The committee then moved on to discuss Lin’s (Bath Councillor) questions and dealt with these by a quick show of hands as to how many had seen the UNPRI online videos of their recent conference (3-4) and how many had read the six principles of institutional investing (10 hands).
The committee next turned to the voting records of investment managers at AGMs. Normally investors vote with management (the logic being why own a company unless you like what management are doing!) but sometimes they vote against. The APF votes against a bit more than average which is good. Richard Orton (unison rep on the Committee) challenged by referring to thermal coal and felt that the investment managers were in the hands of the big companies like Rio Tinto and nothing was changing. Steve Pearce (Bristol Councillor on the Committee) also echoed concerns using fossil fuel divestment as an example. The committee were disappointed that the presentation was just about figures rather than wider engagement by investment managers - not saying the RI annual report is brilliant but some of them hadn’t read it all as it details the engagement done on behalf of the fund.
An item detailing the Government’s proposals to encourage pooled arrangements whereby pension funds joined together to reduce overheads and make economies of scale prompted a discussion. It was agreed that APF staff could continue to explore possible options. This could potentially have an impact on our campaign in that governance/decision making could be given to another pension committee. Although it will take at least a few years to happen so definitely not a reason to stop our campaign.
Finally we came to the presentation of the report introducing the RI scoping document. Liz explained that the £25k costs of conducting the review had not been budgeted for.
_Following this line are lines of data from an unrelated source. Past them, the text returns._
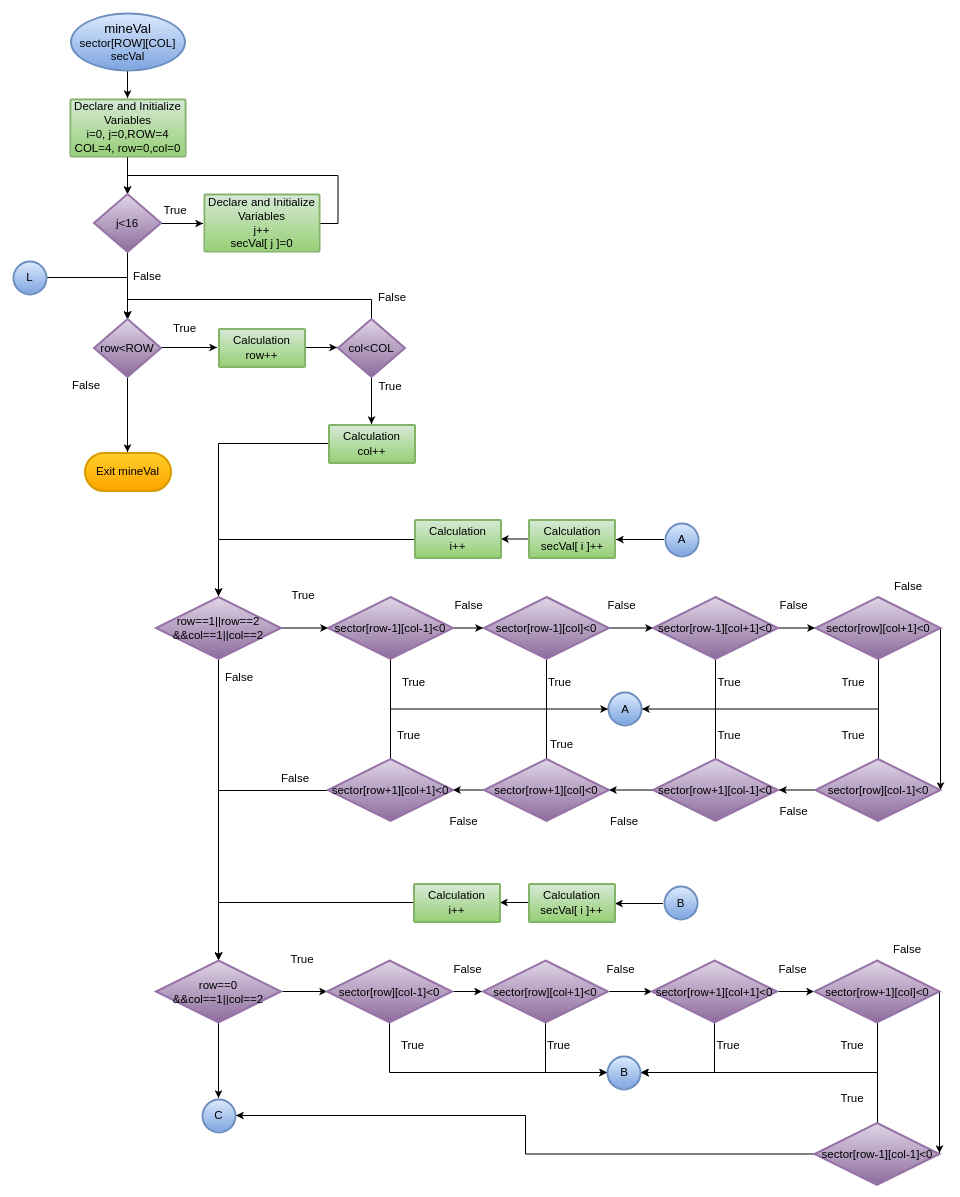
<!DOCTYPE html>
<html lang="en">
<head>
<meta charset="utf-8">
<title>mineVal flowchart</title>
<style>
:root {
  --ink: #000;
  --paper: #fff;
  --blue-top: #dae8fc; --blue-end: #7ea6e0; --blue-edge: #6c8ebf;
  --green-top: #d5e8d4; --green-end: #97d077; --green-edge: #82b366;
  --purple-top: #e1d5e7; --purple-end: #8c6c9c; --purple-edge: #9673a6;
  --amber-top: #ffcd28; --amber-end: #ffa500; --amber-edge: #d79b00;
}
* { box-sizing: border-box; }
body { margin: 0; background: var(--paper); }
.flowchart {
  position: relative; width: 960px; height: 1197px; overflow: hidden;
  background: var(--paper); color: var(--ink);
  font: 11.5px/13.8px "Liberation Sans", Arial, sans-serif;
}
.shapes { position: absolute; inset: 0; display: block; }
.connectors path { fill: none; stroke: var(--ink); stroke-width: 1; marker-end: url(#arrow); }
.connectors .plain { marker-end: none; }
.diamonds { fill: url(#purple); stroke: var(--purple-edge); stroke-width: 2; }
.node, .label {
  position: absolute; left: calc(var(--x) * 1px); top: calc(var(--y) * 1px);
  transform: translate(-50%, -50%); white-space: nowrap; text-align: center;
}
.node { display: flex; align-items: center; justify-content: center; }
.start {
  width: 116px; height: 59px; border-radius: 50%; border: 2px solid var(--blue-edge);
  background: linear-gradient(var(--blue-top), var(--blue-end)); line-height: 13px;
}
.start b { font-weight: 400; font-size: 13.2px; line-height: 16px; }
.process {
  width: 88px; height: 40px; border: 2px solid var(--green-edge); border-radius: 2px;
  background: linear-gradient(var(--green-top), var(--green-end));
}
.process.large { width: 117px; height: 59px; }
.process.spaced { line-height: 15px; }
.connector {
  width: 35px; height: 35px; border-radius: 50%; border: 2px solid var(--blue-edge);
  background: linear-gradient(var(--blue-top), var(--blue-end));
}
.exit {
  width: 88px; height: 40px; border-radius: 20px / 20px; border: 2px solid var(--amber-edge);
  background: linear-gradient(var(--amber-top), var(--amber-end));
}
.decision { line-height: 14.4px; }
</style>
</head>
<body>
<main class="flowchart">
  <svg class="shapes" width="960" height="1197" viewBox="0 0 960 1197" aria-hidden="true">
    <defs>
      <linearGradient id="purple" x1="0" y1="0" x2="0" y2="1">
        <stop offset="0" stop-color="var(--purple-top)"/>
        <stop offset="1" stop-color="var(--purple-end)"/>
      </linearGradient>
      <marker id="arrow" markerUnits="userSpaceOnUse" markerWidth="9" markerHeight="8" refX="8" refY="4" orient="auto">
        <path d="M0 0 8 4 0 8 2 4z" style="fill:var(--ink);stroke:none;marker-end:none"/>
      </marker>
      <polygon id="small-diamond" points="0,-29 33.5,0 0,29 -33.5,0"/>
      <polygon id="wide-diamond" points="0,-31 62.5,0 0,31 -62.5,0"/>
    </defs>

    <g class="connectors">
      <!-- start and loops -->
      <path d="M127.5 70V98"/>
      <path d="M127.5 157V194"/>
      <path d="M161 223.5H203"/>
      <path d="M319 223.5H338V175.5H127.5V194"/>
      <path d="M127.5 252V319"/>
      <path d="M47 277.5H127.5V319"/>
      <path d="M161 347.5H217"/>
      <path d="M305 347.5H337"/>
      <path d="M371.5 319V299.5H127.5V319"/>
      <path d="M127.5 377V452"/>
      <path d="M371.5 377V424"/>
      <path d="M328 443.5H218.5V596"/>
      <!-- block A -->
      <path d="M664 539.5H616"/>
      <path d="M529 539H501"/>
      <path d="M414 539.5H218.5V596"/>
      <path d="M281 628H328"/>
      <path d="M453 628H483"/>
      <path d="M609 628H653"/>
      <path d="M778 628H815"/>
      <path d="M940.5 628V790"/>
      <path d="M815 790H779"/>
      <path d="M653 790H609"/>
      <path d="M484 790H453"/>
      <path d="M328 790.5H218.5V960"/>
      <path class="plain" d="M390.5 659V759M546.5 659V759M715.5 659V759M878.5 659V759"/>
      <path d="M390.5 709H608" stroke-width="1.4"/>
      <path d="M878.5 709H642" stroke-width="1.4"/>
      <path d="M218.5 659V960"/>
      <!-- block B -->
      <path d="M663 903.5H615"/>
      <path d="M528 902.5H500"/>
      <path d="M413 902.5H218.5V960"/>
      <path d="M281 991.5H327"/>
      <path d="M452 991.5H482"/>
      <path d="M608 991.5H652"/>
      <path d="M777 991.5H814"/>
      <path d="M939.5 991V1153"/>
      <path d="M389.5 1022V1072.5H607"/>
      <path d="M545.5 1022V1072.5H607"/>
      <path d="M714.5 1022V1072.5H641"/>
      <path d="M877.5 1022V1072.5H641"/>
      <path d="M877.5 1123V1072.5H641"/>
      <path d="M815 1154H525.5V1115.5H236"/>
      <path d="M218.5 1022V1098"/>
    </g>

    <g class="diamonds">
      <use href="#small-diamond" x="127.5" y="223"/>
      <use href="#small-diamond" x="127.5" y="348"/>
      <use href="#small-diamond" x="371.5" y="348"/>
      <use href="#wide-diamond" x="218.5" y="628"/>
      <use href="#wide-diamond" x="390.5" y="628"/>
      <use href="#wide-diamond" x="546.5" y="628"/>
      <use href="#wide-diamond" x="715.5" y="628"/>
      <use href="#wide-diamond" x="878" y="628"/>
      <use href="#wide-diamond" x="390.5" y="790"/>
      <use href="#wide-diamond" x="546.5" y="790"/>
      <use href="#wide-diamond" x="715.5" y="790"/>
      <use href="#wide-diamond" x="878" y="790"/>
      <use href="#wide-diamond" x="218.5" y="991.5"/>
      <use href="#wide-diamond" x="389.5" y="991.5"/>
      <use href="#wide-diamond" x="545.5" y="991.5"/>
      <use href="#wide-diamond" x="714.5" y="991.5"/>
      <use href="#wide-diamond" x="877" y="991.5"/>
      <use href="#wide-diamond" x="877" y="1154"/>
    </g>
  </svg>

  <!-- start and loops -->
  <div class="node start" style="--x:127.5;--y:41.5"><span><b>mineVal</b><br>sector[ROW][COL]<br>secVal</span></div>
  <div class="node process large" style="--x:127.5;--y:127.5">Declare and Initialize<br>Variables<br>i=0, j=0,ROW=4<br>COL=4, row=0,col=0</div>
  <div class="node decision" style="--x:127;--y:223">j&lt;16</div>
  <div class="node process large" style="--x:261.5;--y:223">Declare and Initialize<br>Variables<br>j++<br>secVal[ j ]=0</div>
  <div class="node connector" style="--x:29.5;--y:277.5">L</div>
  <div class="node decision" style="--x:127;--y:347.5">row&lt;ROW</div>
  <div class="node process spaced" style="--x:261.5;--y:347.5">Calculation<br>row++</div>
  <div class="node decision" style="--x:371;--y:347.5">col&lt;COL</div>
  <div class="node process spaced" style="--x:371.5;--y:443.5">Calculation<br>col++</div>
  <div class="node exit" style="--x:127.5;--y:472">Exit mineVal</div>

  <!-- block A -->
  <div class="node process spaced" style="--x:457.5;--y:539">Calculation<br>i++</div>
  <div class="node process spaced" style="--x:572;--y:539">Calculation<br>secVal[ i ]++</div>
  <div class="node connector" style="--x:681.5;--y:539.5">A</div>
  <div class="node decision" style="--x:218;--y:628">row==1||row==2<br>&amp;&amp;col==1||col==2</div>
  <div class="node decision" style="--x:390;--y:628">sector[row-1][col-1]&lt;0</div>
  <div class="node decision" style="--x:546;--y:628">sector[row-1][col]&lt;0</div>
  <div class="node decision" style="--x:715;--y:628">sector[row-1][col+1]&lt;0</div>
  <div class="node decision" style="--x:878;--y:628">sector[row][col+1]&lt;0</div>
  <div class="node connector" style="--x:625;--y:709">A</div>
  <div class="node decision" style="--x:390;--y:790">sector[row+1][col+1]&lt;0</div>
  <div class="node decision" style="--x:546;--y:790">sector[row+1][col]&lt;0</div>
  <div class="node decision" style="--x:715;--y:790">sector[row+1][col-1]&lt;0</div>
  <div class="node decision" style="--x:878;--y:790">sector[row][col-1]&lt;0</div>

  <!-- block B -->
  <div class="node process spaced" style="--x:456.5;--y:902.5">Calculation<br>i++</div>
  <div class="node process spaced" style="--x:571.5;--y:902.5">Calculation<br>secVal[ i ]++</div>
  <div class="node connector" style="--x:680.5;--y:903">B</div>
  <div class="node decision" style="--x:218;--y:991.5">row==0<br>&amp;&amp;col==1||col==2</div>
  <div class="node decision" style="--x:389;--y:991.5">sector[row][col-1]&lt;0</div>
  <div class="node decision" style="--x:545;--y:991.5">sector[row][col+1]&lt;0</div>
  <div class="node decision" style="--x:714;--y:991.5">sector[row+1][col+1]&lt;0</div>
  <div class="node decision" style="--x:877;--y:991.5">sector[row+1][col]&lt;0</div>
  <div class="node connector" style="--x:624;--y:1072.5">B</div>
  <div class="node connector" style="--x:218.5;--y:1115.5">C</div>
  <div class="node decision" style="--x:877;--y:1154">sector[row-1][col-1]&lt;0</div>

  <!-- branch labels -->
  <span class="label" style="--x:175;--y:211">True</span>
  <span class="label" style="--x:147;--y:277">False</span>
  <span class="label" style="--x:392;--y:298">False</span>
  <span class="label" style="--x:184.5;--y:328.5">True</span>
  <span class="label" style="--x:86;--y:385.5">False</span>
  <span class="label" style="--x:390;--y:386.5">True</span>

  <span class="label" style="--x:303;--y:596">True</span>
  <span class="label" style="--x:468.5;--y:606">False</span>
  <span class="label" style="--x:621.5;--y:606">False</span>
  <span class="label" style="--x:793.5;--y:606">False</span>
  <span class="label" style="--x:908;--y:587">False</span>
  <span class="label" style="--x:239;--y:678">False</span>
  <span class="label" style="--x:413.5;--y:683">True</span>
  <span class="label" style="--x:559.5;--y:683">True</span>
  <span class="label" style="--x:729;--y:683">True</span>
  <span class="label" style="--x:853;--y:683">True</span>
  <span class="label" style="--x:408.5;--y:736">True</span>
  <span class="label" style="--x:561.5;--y:745">True</span>
  <span class="label" style="--x:729;--y:736">True</span>
  <span class="label" style="--x:853;--y:736">True</span>
  <span class="label" style="--x:295;--y:778.5">False</span>
  <span class="label" style="--x:463.5;--y:821.5">False</span>
  <span class="label" style="--x:624;--y:821.5">False</span>
  <span class="label" style="--x:793.5;--y:811.5">False</span>

  <span class="label" style="--x:302;--y:960">True</span>
  <span class="label" style="--x:467.5;--y:970">False</span>
  <span class="label" style="--x:620.5;--y:970">False</span>
  <span class="label" style="--x:792.5;--y:970">False</span>
  <span class="label" style="--x:907;--y:950">False</span>
  <span class="label" style="--x:412.5;--y:1046">True</span>
  <span class="label" style="--x:558.5;--y:1046">True</span>
  <span class="label" style="--x:728;--y:1046">True</span>
  <span class="label" style="--x:852;--y:1046">True</span>
  <span class="label" style="--x:852;--y:1099">True</span>
</main>
</body>
</html>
When challenged whether this was enough money she responded that Mercer already had experience in this area of work and were confident that they could produce what was required within the costs. Steve commented that given this then surely they should complete well within the 12 months.
When opened up to members a number of them were clearly in support of the concerns that we had raised over the year in relation to investment in fossil fuels and their impact on the climate.
· Comments were made by Ann Beresford (independent member of the Committee), Steve Pearce , Cherry Beath and Richard Orton that fossil fuels are becoming increasingly unattractive investment saying that in 40/50 years time there will be very limited use of fossil fuels. No one argued against the climate change being an important consideration.
· Several of them commented that the representations that have been made should be included in the scoping document. One councillor felt that on the scoping document needed to reflect all issues not just those that shouted the loudest. After some further debate it was agreed that the need for the review to examine fossil fuel divestment issues would be covered in the minutes and not in the scoping document.
The chair said that the review should include all the comments made by the public up until this meeting. This seemed to suggest that further representations to the committee on this matter would not be considered within the time frame of the review. This has led me to reflect that although we should have representation at future committees over the next 12 months there was no need for questions/ statements relating to fossil fuel divestment.
· In closing remarks Tony said looking at Joel and I that he was sure that we would hold the committee to account regarding inclusion of issues relating to fossil fuels.
It felt like because of our persistence and determination over the last year we had given the committee members permission to raise their concerns about fossil fuels which may well have been overlooked. It is becoming increasingly apparent that we are building a productive relationship with members of the committee and our concerns are being taken seriously.
Richard & Joel